41.3. Recreations, Entertainment and Art forms
In the Qur’anic discourse, God has created man in the finest model (95:4/Ch. 10), and has accorded him special bounties over the rest of creation (17:70/Ch. 10). These include, among others, the diverse avenues of recreations and entertainment, and natural art forms, which in turn are nothing but allurements (Zinat, 57:20/41.1 above) of life and means of ‘play and amusement’ (6:32, 7:51, 47:36/41.1). While the Qur’an cautions humanity not to be deceived by them (57:20), or to make them their religion (7:51), its generic injunction on the lawfulness of all the beautiful things (Zinat) of life (7:32/Ch. 25.4), gives no ground to discard or renounce them. Thus, there are traditions supporting the Prophet’s approval of the prevalent sports and recreational activities, that included, among others, singing, music and artistic dance performance.5
Since the Qur’an leaves an open way (Minhaj) before humanity to evolving its civilization (5:48/Ch. 9.4), all natural art forms, including song, music, poetry, athletics, swimming, sports etc. as in vogue today would stand permissible as long as the performers and the spectators abide by the Qur’anic paradigms on modesty, ethics and morality; and remain committed to their social, financial, and personal responsibilities and religious obligations that are intrinsic to the Qur’anic message. The same will hold for all forms of recreations including indoor and outdoor games, simple outing or picnic, angling etc. However games that stretch the players beyond their bearing capacity,6 (knock-down sword fight/ wrestling for example), and entertainment that conflict with the Qur’anic tenets (prostitution, alcoholism, gambling, and similar abominations) would be unlawful in Islam.

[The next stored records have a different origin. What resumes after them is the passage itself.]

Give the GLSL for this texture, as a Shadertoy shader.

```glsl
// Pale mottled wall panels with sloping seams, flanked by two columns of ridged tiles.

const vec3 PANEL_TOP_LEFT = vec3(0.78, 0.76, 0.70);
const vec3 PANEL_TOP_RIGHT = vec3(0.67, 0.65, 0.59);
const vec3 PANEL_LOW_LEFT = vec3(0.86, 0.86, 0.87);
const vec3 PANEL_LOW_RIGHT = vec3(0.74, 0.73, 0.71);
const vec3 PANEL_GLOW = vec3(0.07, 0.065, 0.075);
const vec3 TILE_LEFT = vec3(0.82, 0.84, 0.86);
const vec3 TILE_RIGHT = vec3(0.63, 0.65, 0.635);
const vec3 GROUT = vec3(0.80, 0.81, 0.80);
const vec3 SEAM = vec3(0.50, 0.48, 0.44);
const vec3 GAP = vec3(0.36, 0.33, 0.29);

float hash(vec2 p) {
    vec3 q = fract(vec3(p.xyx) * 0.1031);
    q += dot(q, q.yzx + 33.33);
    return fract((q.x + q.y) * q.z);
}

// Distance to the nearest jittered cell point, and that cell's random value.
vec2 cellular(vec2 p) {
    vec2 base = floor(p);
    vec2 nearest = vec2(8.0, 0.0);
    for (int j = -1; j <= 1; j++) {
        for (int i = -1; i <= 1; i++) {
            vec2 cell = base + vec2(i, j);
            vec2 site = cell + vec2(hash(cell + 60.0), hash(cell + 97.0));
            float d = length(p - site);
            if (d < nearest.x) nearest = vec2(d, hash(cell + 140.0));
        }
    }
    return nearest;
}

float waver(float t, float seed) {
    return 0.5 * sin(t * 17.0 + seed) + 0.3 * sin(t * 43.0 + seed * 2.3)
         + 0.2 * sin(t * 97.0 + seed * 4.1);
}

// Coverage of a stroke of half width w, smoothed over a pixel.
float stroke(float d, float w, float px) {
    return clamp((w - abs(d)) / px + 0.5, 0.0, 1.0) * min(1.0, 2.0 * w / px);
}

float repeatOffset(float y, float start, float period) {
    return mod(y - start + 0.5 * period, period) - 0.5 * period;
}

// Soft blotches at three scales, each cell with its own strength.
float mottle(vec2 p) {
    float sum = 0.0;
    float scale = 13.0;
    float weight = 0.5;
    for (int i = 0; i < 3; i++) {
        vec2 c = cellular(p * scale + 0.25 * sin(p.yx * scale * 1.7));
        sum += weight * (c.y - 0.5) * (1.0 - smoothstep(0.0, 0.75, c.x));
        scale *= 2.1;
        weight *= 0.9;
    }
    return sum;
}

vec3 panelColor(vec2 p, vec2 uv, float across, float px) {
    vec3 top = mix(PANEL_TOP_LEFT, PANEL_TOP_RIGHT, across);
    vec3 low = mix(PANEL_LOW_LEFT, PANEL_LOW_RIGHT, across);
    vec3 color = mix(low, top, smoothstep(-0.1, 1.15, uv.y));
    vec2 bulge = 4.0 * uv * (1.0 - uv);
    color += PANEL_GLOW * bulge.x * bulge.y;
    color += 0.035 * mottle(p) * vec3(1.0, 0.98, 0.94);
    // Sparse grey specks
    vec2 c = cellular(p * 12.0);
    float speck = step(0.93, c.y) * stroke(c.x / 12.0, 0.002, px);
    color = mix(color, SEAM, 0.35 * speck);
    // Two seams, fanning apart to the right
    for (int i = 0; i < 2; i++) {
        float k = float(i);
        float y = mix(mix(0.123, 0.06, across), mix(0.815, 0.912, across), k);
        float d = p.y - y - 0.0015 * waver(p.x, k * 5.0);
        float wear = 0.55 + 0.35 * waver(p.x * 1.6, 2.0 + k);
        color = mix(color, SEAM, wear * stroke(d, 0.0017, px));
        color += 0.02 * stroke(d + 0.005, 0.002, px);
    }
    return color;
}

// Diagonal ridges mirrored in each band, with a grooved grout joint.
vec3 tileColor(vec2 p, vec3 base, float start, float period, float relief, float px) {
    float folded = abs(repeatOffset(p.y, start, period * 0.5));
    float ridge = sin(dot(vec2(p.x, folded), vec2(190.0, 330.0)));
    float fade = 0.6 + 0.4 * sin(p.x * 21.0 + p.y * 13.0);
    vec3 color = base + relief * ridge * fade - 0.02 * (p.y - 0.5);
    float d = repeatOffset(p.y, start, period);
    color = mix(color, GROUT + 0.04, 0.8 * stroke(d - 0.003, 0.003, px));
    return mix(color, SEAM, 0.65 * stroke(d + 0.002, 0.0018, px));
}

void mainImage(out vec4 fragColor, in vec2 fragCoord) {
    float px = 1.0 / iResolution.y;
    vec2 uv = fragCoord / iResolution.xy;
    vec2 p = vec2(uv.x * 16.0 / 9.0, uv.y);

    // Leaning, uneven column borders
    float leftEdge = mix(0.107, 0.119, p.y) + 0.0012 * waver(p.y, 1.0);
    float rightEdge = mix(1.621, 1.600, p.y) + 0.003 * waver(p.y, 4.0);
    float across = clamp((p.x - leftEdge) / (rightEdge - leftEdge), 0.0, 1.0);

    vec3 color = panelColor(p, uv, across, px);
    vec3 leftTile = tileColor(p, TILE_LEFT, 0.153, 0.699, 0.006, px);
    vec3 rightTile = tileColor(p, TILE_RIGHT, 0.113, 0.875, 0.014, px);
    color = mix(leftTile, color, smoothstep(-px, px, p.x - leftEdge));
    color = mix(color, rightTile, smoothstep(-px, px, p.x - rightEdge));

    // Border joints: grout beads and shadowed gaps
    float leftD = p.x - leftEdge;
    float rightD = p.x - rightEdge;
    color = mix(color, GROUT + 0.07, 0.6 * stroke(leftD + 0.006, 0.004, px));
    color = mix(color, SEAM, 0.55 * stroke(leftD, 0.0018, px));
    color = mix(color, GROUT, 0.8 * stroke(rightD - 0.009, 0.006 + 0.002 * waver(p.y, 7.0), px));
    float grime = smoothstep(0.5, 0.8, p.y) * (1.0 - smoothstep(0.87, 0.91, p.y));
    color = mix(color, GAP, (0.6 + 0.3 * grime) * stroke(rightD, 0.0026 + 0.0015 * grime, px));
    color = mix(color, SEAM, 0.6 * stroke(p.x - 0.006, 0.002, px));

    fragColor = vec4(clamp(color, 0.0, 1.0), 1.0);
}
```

1. 89:20, 102:1/2
3. 28:60, 45:35.
5. Afzalur Rahman, Role of Women in Society, London 1986, p. 374-381.
6. 6:152/Ch. 19.1; 2:233, 65:7/Ch. 34.5.
Muhammad Yunus, a Chemical Engineering graduate from Indian Institute of Technology, and a retired corporate executive has been engaged in an in-depth study of the Qur’an since early 90’s, focusing on its core message. He has co-authored the referred exegetic work, which received the approval of al-Azhar al-Sharif, Cairo in 2002, and following restructuring and refinement was endorsed and authenticated by Dr. KhaledAbou El Fadl of UCLA, and published by Amana Publications, Maryland, USA, 2009.